DATA FOR REVIEW:
------
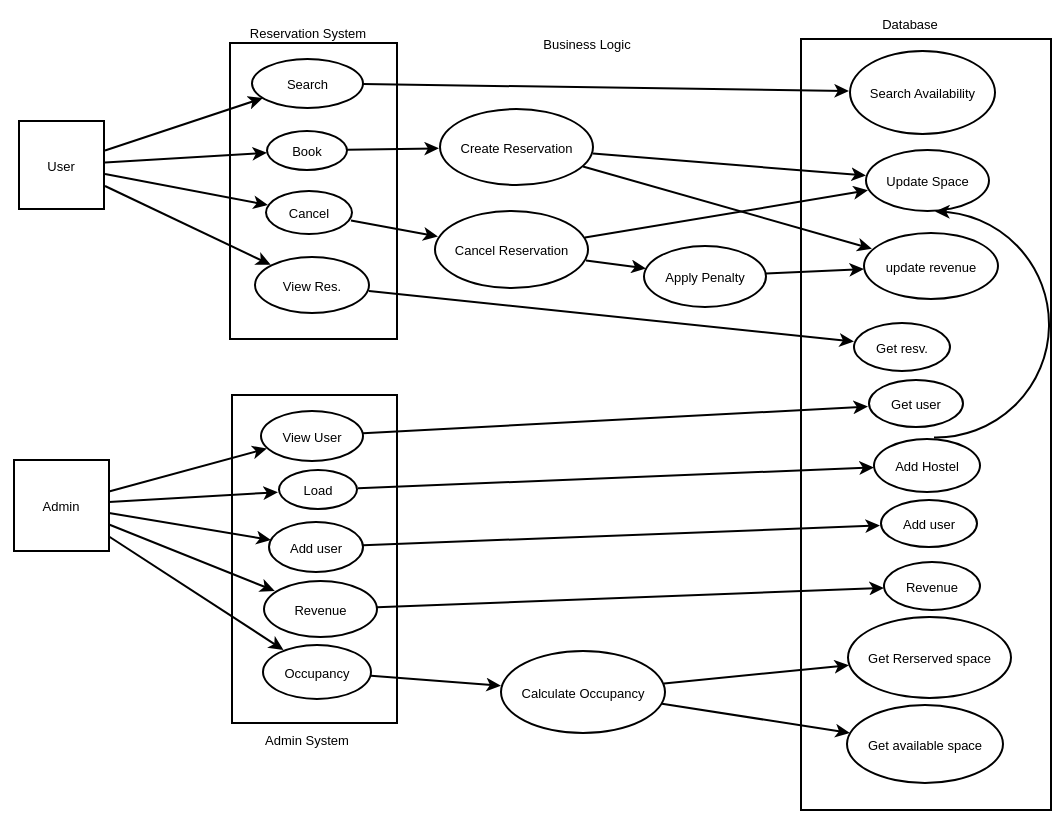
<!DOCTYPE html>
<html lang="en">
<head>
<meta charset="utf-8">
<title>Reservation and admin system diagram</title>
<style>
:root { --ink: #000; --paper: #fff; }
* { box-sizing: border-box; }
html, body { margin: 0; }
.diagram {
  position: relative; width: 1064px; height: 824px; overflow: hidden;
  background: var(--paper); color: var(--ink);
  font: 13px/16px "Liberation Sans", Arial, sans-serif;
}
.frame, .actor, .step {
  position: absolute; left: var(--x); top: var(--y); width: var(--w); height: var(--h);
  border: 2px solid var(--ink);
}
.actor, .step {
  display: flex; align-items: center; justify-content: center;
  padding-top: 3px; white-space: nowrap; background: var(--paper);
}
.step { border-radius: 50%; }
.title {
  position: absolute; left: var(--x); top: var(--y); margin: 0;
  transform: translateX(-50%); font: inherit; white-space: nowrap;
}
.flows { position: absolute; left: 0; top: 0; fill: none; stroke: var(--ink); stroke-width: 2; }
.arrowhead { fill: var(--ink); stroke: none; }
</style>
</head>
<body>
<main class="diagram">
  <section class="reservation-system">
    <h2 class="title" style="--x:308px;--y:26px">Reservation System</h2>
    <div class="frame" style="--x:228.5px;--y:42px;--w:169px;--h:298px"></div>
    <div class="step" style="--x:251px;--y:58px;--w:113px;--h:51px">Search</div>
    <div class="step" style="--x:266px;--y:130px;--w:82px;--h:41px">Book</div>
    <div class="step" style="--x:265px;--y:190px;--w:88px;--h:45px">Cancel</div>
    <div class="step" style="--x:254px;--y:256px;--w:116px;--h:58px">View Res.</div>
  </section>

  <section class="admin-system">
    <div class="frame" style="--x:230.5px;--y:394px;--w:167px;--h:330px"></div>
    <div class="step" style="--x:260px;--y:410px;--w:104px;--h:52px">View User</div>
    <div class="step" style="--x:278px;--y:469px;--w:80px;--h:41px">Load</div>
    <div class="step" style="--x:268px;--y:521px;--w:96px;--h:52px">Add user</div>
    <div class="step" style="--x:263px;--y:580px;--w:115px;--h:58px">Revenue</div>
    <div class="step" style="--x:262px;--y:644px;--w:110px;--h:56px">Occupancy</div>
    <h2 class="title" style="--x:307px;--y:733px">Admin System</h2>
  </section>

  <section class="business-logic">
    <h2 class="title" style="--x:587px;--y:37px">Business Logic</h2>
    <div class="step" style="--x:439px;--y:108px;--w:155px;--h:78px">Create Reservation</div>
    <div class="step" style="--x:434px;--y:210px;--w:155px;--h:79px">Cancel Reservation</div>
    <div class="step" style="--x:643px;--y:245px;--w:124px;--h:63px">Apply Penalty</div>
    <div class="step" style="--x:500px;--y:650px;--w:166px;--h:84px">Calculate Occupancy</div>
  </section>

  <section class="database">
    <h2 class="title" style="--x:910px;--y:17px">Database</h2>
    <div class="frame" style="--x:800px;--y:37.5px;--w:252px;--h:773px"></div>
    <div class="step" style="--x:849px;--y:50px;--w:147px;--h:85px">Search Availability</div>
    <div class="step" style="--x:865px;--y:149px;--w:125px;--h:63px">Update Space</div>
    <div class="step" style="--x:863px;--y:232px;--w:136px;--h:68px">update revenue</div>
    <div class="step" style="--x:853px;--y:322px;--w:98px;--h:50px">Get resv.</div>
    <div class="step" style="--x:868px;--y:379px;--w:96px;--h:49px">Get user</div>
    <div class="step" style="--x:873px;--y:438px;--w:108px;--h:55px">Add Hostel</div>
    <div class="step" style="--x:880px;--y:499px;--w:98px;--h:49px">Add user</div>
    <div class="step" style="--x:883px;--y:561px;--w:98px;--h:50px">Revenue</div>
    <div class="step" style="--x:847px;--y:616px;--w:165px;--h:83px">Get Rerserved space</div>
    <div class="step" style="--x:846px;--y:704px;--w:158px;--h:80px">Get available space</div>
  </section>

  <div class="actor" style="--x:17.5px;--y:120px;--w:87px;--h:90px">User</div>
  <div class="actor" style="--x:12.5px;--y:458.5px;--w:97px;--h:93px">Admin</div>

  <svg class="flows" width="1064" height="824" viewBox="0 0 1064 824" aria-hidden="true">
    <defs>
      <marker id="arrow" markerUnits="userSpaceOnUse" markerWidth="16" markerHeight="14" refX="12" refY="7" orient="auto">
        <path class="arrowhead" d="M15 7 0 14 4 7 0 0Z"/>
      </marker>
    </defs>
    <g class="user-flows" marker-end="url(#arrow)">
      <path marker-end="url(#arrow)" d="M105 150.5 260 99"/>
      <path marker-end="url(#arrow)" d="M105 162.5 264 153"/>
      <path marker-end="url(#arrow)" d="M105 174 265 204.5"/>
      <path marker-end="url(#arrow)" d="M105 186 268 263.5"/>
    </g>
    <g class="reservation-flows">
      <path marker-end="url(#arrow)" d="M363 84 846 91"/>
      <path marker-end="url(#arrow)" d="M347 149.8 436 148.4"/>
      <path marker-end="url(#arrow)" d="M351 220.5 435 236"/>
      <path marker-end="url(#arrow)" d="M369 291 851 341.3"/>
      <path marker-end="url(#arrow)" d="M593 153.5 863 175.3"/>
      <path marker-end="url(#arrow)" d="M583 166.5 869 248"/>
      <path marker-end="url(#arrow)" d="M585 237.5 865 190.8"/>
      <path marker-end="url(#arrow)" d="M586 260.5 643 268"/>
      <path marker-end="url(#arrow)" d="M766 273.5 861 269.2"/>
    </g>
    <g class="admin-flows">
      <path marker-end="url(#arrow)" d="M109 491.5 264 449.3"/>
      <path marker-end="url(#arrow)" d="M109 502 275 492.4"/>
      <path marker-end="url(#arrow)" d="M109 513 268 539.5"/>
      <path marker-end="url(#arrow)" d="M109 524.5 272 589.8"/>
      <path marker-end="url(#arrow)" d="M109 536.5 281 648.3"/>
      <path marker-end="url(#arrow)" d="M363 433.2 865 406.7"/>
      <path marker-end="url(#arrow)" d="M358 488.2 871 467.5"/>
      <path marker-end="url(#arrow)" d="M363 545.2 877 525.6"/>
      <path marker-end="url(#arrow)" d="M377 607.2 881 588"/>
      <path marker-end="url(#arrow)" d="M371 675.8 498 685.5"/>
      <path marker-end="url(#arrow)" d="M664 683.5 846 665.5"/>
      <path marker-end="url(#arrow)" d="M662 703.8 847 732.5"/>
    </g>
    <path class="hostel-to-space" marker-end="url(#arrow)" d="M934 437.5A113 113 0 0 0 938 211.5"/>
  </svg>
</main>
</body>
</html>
------
WHAT YOU NEED TO DO: In the answer, the entries should be restated verbatim, with all pictures omitted.

YOUR SOLUTION:
<!DOCTYPE html>
<html lang="en">
<head>
<meta charset="utf-8">
<title>Reservation and admin system diagram</title>
<style>
:root { --ink: #000; --paper: #fff; }
* { box-sizing: border-box; }
html, body { margin: 0; }
.diagram {
  position: relative; width: 1064px; height: 824px; overflow: hidden;
  background: var(--paper); color: var(--ink);
  font: 13px/16px "Liberation Sans", Arial, sans-serif;
}
.frame, .actor, .step {
  position: absolute; left: var(--x); top: var(--y); width: var(--w); height: var(--h);
  border: 2px solid var(--ink);
}
.actor, .step {
  display: flex; align-items: center; justify-content: center;
  padding-top: 3px; white-space: nowrap; background: var(--paper);
}
.step { border-radius: 50%; }
.title {
  position: absolute; left: var(--x); top: var(--y); margin: 0;
  transform: translateX(-50%); font: inherit; white-space: nowrap;
}
.flows { position: absolute; left: 0; top: 0; fill: none; stroke: var(--ink); stroke-width: 2; }
.arrowhead { fill: var(--ink); stroke: none; }
</style>
</head>
<body>
<main class="diagram">
  <section class="reservation-system">
    <h2 class="title" style="--x:308px;--y:26px">Reservation System</h2>
    <div class="frame" style="--x:228.5px;--y:42px;--w:169px;--h:298px"></div>
    <div class="step" style="--x:251px;--y:58px;--w:113px;--h:51px">Search</div>
    <div class="step" style="--x:266px;--y:130px;--w:82px;--h:41px">Book</div>
    <div class="step" style="--x:265px;--y:190px;--w:88px;--h:45px">Cancel</div>
    <div class="step" style="--x:254px;--y:256px;--w:116px;--h:58px">View Res.</div>
  </section>

  <section class="admin-system">
    <div class="frame" style="--x:230.5px;--y:394px;--w:167px;--h:330px"></div>
    <div class="step" style="--x:260px;--y:410px;--w:104px;--h:52px">View User</div>
    <div class="step" style="--x:278px;--y:469px;--w:80px;--h:41px">Load</div>
    <div class="step" style="--x:268px;--y:521px;--w:96px;--h:52px">Add user</div>
    <div class="step" style="--x:263px;--y:580px;--w:115px;--h:58px">Revenue</div>
    <div class="step" style="--x:262px;--y:644px;--w:110px;--h:56px">Occupancy</div>
    <h2 class="title" style="--x:307px;--y:733px">Admin System</h2>
  </section>

  <section class="business-logic">
    <h2 class="title" style="--x:587px;--y:37px">Business Logic</h2>
    <div class="step" style="--x:439px;--y:108px;--w:155px;--h:78px">Create Reservation</div>
    <div class="step" style="--x:434px;--y:210px;--w:155px;--h:79px">Cancel Reservation</div>
    <div class="step" style="--x:643px;--y:245px;--w:124px;--h:63px">Apply Penalty</div>
    <div class="step" style="--x:500px;--y:650px;--w:166px;--h:84px">Calculate Occupancy</div>
  </section>

  <section class="database">
    <h2 class="title" style="--x:910px;--y:17px">Database</h2>
    <div class="frame" style="--x:800px;--y:37.5px;--w:252px;--h:773px"></div>
    <div class="step" style="--x:849px;--y:50px;--w:147px;--h:85px">Search Availability</div>
    <div class="step" style="--x:865px;--y:149px;--w:125px;--h:63px">Update Space</div>
    <div class="step" style="--x:863px;--y:232px;--w:136px;--h:68px">update revenue</div>
    <div class="step" style="--x:853px;--y:322px;--w:98px;--h:50px">Get resv.</div>
    <div class="step" style="--x:868px;--y:379px;--w:96px;--h:49px">Get user</div>
    <div class="step" style="--x:873px;--y:438px;--w:108px;--h:55px">Add Hostel</div>
    <div class="step" style="--x:880px;--y:499px;--w:98px;--h:49px">Add user</div>
    <div class="step" style="--x:883px;--y:561px;--w:98px;--h:50px">Revenue</div>
    <div class="step" style="--x:847px;--y:616px;--w:165px;--h:83px">Get Rerserved space</div>
    <div class="step" style="--x:846px;--y:704px;--w:158px;--h:80px">Get available space</div>
  </section>

  <div class="actor" style="--x:17.5px;--y:120px;--w:87px;--h:90px">User</div>
  <div class="actor" style="--x:12.5px;--y:458.5px;--w:97px;--h:93px">Admin</div>

  <svg class="flows" width="1064" height="824" viewBox="0 0 1064 824" aria-hidden="true">
    <defs>
      <marker id="arrow" markerUnits="userSpaceOnUse" markerWidth="16" markerHeight="14" refX="12" refY="7" orient="auto">
        <path class="arrowhead" d="M15 7 0 14 4 7 0 0Z"/>
      </marker>
    </defs>
    <g class="user-flows" marker-end="url(#arrow)">
      <path marker-end="url(#arrow)" d="M105 150.5 260 99"/>
      <path marker-end="url(#arrow)" d="M105 162.5 264 153"/>
      <path marker-end="url(#arrow)" d="M105 174 265 204.5"/>
      <path marker-end="url(#arrow)" d="M105 186 268 263.5"/>
    </g>
    <g class="reservation-flows">
      <path marker-end="url(#arrow)" d="M363 84 846 91"/>
      <path marker-end="url(#arrow)" d="M347 149.8 436 148.4"/>
      <path marker-end="url(#arrow)" d="M351 220.5 435 236"/>
      <path marker-end="url(#arrow)" d="M369 291 851 341.3"/>
      <path marker-end="url(#arrow)" d="M593 153.5 863 175.3"/>
      <path marker-end="url(#arrow)" d="M583 166.5 869 248"/>
      <path marker-end="url(#arrow)" d="M585 237.5 865 190.8"/>
      <path marker-end="url(#arrow)" d="M586 260.5 643 268"/>
      <path marker-end="url(#arrow)" d="M766 273.5 861 269.2"/>
    </g>
    <g class="admin-flows">
      <path marker-end="url(#arrow)" d="M109 491.5 264 449.3"/>
      <path marker-end="url(#arrow)" d="M109 502 275 492.4"/>
      <path marker-end="url(#arrow)" d="M109 513 268 539.5"/>
      <path marker-end="url(#arrow)" d="M109 524.5 272 589.8"/>
      <path marker-end="url(#arrow)" d="M109 536.5 281 648.3"/>
      <path marker-end="url(#arrow)" d="M363 433.2 865 406.7"/>
      <path marker-end="url(#arrow)" d="M358 488.2 871 467.5"/>
      <path marker-end="url(#arrow)" d="M363 545.2 877 525.6"/>
      <path marker-end="url(#arrow)" d="M377 607.2 881 588"/>
      <path marker-end="url(#arrow)" d="M371 675.8 498 685.5"/>
      <path marker-end="url(#arrow)" d="M664 683.5 846 665.5"/>
      <path marker-end="url(#arrow)" d="M662 703.8 847 732.5"/>
    </g>
    <path class="hostel-to-space" marker-end="url(#arrow)" d="M934 437.5A113 113 0 0 0 938 211.5"/>
  </svg>
</main>
</body>
</html>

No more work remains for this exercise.